__Supplied data__

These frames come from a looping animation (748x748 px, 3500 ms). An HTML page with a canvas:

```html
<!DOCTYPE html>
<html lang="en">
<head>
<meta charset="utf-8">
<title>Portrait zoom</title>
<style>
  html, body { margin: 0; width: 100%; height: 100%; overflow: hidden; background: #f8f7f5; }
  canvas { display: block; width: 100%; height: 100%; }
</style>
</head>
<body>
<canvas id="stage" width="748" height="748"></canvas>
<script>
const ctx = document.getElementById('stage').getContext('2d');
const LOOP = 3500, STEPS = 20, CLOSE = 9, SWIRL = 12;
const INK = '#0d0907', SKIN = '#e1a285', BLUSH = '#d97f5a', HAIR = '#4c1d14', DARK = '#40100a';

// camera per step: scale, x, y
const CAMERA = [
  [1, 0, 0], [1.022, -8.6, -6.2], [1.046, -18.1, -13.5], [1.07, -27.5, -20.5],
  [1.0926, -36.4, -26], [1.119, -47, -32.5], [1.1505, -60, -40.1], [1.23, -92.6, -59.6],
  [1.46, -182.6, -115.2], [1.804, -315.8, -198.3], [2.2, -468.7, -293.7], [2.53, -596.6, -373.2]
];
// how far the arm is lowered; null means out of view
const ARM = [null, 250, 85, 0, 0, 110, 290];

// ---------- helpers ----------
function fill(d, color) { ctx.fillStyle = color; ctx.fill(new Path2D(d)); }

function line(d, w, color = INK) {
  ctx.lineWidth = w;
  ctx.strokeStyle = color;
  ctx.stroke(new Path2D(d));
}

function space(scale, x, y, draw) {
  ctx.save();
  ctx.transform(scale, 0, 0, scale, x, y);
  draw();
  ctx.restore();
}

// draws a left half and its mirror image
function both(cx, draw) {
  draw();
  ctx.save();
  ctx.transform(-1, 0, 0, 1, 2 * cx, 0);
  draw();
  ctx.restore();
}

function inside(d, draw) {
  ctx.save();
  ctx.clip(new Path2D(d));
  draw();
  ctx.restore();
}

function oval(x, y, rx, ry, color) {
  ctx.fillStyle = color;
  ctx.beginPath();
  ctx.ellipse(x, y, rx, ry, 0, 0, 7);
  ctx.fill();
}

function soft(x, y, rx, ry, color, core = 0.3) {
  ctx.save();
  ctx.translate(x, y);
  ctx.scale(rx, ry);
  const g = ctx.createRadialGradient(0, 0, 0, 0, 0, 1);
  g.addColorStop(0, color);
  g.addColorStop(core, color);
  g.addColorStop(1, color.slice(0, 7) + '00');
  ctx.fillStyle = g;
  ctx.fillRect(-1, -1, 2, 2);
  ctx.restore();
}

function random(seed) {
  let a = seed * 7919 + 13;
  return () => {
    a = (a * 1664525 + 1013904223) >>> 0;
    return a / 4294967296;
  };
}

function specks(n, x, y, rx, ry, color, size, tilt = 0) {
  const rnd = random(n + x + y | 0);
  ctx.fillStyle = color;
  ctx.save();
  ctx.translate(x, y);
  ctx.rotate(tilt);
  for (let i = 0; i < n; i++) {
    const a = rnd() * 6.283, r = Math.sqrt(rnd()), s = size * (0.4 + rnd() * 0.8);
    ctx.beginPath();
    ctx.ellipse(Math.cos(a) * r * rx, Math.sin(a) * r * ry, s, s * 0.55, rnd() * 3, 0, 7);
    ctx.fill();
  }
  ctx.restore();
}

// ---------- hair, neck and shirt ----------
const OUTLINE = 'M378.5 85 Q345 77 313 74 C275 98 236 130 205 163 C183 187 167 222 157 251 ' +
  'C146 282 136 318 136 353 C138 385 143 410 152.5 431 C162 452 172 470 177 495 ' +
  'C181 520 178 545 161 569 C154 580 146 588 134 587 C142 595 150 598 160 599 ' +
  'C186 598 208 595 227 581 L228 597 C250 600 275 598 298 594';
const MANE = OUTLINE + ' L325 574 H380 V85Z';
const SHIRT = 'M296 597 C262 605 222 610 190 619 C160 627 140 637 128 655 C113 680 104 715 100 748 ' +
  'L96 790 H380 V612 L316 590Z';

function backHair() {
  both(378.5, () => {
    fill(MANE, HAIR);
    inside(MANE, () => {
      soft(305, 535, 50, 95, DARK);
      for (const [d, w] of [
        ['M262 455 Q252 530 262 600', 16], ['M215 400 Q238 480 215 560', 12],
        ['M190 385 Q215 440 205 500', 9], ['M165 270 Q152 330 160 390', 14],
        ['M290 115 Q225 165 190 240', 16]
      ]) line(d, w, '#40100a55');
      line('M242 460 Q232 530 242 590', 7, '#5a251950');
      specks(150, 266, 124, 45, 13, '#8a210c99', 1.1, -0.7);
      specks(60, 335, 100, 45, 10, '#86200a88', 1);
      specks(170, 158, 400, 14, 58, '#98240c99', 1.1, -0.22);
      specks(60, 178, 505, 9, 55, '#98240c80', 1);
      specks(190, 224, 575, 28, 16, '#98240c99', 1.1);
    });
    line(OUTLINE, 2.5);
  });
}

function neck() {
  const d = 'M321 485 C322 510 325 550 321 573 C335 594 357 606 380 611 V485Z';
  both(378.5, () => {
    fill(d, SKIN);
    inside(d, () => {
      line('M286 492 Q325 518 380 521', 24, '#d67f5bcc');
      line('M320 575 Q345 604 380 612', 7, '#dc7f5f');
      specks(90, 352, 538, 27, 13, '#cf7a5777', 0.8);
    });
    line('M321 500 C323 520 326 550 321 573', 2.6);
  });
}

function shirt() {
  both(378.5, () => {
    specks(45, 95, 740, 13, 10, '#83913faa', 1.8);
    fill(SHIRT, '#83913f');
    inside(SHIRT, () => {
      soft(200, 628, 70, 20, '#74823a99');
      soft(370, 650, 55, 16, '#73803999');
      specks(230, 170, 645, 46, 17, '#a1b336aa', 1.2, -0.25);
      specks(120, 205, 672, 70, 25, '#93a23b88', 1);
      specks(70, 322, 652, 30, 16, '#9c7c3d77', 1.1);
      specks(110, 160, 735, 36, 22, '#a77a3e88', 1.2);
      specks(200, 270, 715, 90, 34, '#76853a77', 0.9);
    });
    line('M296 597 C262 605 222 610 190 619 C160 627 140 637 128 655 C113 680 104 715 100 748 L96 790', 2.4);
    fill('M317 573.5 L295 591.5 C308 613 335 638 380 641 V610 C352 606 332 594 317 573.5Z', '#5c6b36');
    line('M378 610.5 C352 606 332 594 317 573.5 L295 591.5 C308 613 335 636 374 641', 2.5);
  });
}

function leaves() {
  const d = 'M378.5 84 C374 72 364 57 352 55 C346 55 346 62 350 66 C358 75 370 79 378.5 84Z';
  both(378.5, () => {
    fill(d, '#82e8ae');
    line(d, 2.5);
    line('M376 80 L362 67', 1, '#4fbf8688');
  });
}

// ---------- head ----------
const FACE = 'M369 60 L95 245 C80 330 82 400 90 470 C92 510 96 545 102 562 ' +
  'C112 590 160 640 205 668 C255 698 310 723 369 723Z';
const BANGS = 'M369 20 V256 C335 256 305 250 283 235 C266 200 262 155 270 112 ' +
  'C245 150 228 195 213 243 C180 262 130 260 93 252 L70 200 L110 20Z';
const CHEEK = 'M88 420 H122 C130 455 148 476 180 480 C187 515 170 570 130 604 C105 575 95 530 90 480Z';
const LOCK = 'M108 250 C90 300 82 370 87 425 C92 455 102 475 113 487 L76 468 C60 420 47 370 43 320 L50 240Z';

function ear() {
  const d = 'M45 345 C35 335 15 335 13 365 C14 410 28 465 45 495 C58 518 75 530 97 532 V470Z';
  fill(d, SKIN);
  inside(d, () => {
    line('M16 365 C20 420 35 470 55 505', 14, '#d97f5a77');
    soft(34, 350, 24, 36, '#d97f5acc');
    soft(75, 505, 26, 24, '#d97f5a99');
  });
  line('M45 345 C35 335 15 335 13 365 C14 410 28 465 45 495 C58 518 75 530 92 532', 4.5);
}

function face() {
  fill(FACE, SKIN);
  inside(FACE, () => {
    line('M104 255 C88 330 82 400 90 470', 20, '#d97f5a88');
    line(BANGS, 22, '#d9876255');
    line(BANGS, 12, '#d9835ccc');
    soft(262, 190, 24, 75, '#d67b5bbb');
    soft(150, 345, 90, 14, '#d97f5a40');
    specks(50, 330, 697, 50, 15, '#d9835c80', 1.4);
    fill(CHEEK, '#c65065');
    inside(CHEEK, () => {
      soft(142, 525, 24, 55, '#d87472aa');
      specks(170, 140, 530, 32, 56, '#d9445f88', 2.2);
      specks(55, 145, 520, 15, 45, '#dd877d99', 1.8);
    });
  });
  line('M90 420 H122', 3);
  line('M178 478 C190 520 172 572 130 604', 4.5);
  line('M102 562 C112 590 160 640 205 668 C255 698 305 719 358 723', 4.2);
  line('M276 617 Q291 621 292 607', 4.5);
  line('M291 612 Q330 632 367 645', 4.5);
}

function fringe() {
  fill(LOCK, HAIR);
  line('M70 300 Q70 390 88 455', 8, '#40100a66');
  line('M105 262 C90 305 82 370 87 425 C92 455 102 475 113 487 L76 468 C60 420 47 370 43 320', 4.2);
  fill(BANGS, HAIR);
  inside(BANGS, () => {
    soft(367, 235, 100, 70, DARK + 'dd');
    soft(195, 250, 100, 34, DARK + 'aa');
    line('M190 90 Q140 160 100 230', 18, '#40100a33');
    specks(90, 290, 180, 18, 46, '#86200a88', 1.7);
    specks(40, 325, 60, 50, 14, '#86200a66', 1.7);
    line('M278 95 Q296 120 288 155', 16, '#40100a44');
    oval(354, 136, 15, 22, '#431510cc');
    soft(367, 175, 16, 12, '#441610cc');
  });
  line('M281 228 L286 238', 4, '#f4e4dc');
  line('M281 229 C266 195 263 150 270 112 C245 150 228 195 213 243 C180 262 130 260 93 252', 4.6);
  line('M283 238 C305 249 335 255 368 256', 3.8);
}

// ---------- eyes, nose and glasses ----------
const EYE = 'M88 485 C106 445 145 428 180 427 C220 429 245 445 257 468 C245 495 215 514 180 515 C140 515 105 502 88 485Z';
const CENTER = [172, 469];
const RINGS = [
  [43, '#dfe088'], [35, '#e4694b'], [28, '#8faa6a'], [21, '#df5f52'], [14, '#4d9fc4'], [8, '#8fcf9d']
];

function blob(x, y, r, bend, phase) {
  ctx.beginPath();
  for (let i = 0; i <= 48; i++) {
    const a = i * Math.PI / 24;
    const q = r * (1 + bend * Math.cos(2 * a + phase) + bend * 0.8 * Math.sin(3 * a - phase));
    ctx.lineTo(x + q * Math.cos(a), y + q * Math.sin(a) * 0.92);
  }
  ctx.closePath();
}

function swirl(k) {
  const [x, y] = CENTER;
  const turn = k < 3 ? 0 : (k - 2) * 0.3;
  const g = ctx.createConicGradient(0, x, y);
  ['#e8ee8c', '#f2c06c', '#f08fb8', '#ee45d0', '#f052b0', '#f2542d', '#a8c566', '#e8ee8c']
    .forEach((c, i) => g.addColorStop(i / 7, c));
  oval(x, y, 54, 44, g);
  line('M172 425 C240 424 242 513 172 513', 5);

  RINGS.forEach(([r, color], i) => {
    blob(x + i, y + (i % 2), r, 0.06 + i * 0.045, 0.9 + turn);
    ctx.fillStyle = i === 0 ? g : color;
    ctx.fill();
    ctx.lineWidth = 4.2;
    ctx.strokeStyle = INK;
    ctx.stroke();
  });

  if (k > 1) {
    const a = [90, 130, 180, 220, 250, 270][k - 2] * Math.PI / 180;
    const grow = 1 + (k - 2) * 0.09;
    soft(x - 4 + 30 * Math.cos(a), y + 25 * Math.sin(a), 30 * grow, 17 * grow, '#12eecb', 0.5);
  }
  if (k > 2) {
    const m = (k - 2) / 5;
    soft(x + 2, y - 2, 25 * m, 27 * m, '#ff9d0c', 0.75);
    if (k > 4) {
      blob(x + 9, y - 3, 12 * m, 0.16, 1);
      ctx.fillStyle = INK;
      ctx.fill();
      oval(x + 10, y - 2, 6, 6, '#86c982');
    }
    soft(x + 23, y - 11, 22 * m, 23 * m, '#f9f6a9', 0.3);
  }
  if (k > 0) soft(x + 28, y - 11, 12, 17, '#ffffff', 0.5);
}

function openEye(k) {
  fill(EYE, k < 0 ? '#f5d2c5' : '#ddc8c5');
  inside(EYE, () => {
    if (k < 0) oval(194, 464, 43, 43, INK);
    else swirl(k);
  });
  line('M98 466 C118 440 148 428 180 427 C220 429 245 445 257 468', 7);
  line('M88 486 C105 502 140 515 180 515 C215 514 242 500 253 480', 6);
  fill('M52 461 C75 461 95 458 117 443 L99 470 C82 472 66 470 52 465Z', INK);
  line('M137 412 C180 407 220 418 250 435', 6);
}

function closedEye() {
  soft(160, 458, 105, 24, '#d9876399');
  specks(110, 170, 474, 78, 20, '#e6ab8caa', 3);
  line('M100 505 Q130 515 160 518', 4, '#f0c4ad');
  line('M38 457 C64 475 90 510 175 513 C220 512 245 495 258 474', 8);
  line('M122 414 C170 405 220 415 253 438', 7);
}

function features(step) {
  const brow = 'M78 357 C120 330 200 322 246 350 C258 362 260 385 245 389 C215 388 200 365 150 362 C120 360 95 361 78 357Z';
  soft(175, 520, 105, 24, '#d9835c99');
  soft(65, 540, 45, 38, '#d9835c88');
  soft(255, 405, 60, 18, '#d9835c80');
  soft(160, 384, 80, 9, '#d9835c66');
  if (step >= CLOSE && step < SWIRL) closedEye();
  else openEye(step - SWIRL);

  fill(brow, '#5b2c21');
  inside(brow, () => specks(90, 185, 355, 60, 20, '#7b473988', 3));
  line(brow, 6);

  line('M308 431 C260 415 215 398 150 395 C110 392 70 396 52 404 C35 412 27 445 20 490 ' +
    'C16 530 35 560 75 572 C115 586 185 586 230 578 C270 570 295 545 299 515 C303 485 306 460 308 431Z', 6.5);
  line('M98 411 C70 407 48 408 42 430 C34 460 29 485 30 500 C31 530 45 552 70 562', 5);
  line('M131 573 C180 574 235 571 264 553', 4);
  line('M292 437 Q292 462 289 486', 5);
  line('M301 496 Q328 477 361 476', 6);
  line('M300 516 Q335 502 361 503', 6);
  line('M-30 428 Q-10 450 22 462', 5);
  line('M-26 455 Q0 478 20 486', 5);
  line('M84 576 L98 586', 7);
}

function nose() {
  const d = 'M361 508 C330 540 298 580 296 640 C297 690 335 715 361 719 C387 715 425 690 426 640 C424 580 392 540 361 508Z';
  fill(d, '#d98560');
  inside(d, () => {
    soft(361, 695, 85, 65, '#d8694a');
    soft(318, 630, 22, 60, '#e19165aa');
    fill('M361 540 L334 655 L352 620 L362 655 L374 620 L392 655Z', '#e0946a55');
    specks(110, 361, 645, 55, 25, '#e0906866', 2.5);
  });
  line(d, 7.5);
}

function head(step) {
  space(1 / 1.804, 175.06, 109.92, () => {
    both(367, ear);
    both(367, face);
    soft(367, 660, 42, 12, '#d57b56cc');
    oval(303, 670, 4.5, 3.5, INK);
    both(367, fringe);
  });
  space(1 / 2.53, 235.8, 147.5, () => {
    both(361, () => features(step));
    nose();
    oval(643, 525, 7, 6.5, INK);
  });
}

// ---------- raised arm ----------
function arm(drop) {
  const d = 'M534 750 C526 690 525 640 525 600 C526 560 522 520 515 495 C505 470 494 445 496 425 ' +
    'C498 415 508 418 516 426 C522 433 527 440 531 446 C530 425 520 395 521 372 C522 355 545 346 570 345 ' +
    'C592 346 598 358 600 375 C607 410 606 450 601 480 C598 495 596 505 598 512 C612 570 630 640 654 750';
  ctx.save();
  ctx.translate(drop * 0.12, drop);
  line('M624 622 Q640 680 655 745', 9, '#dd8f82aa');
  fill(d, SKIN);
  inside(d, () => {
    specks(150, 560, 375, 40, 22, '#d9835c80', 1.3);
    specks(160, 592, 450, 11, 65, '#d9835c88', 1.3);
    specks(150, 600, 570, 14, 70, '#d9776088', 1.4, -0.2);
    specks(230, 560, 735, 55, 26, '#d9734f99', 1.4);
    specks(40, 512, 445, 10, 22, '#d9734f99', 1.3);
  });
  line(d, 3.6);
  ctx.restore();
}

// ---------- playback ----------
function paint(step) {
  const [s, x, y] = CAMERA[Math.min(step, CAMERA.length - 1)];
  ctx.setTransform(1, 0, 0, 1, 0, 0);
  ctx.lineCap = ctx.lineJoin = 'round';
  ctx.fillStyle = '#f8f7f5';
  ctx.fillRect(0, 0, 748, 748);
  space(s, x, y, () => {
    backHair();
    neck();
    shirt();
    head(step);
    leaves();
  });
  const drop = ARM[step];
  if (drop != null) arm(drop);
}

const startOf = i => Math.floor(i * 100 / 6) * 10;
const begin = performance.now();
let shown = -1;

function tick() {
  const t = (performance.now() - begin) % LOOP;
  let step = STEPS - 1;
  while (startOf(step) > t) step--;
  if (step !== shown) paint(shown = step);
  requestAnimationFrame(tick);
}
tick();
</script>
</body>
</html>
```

__Task statement__
If a line in the records has the word "seed", copy that line.

__Reply to the exercise__
function random(seed) {
  let a = seed * 7919 + 13;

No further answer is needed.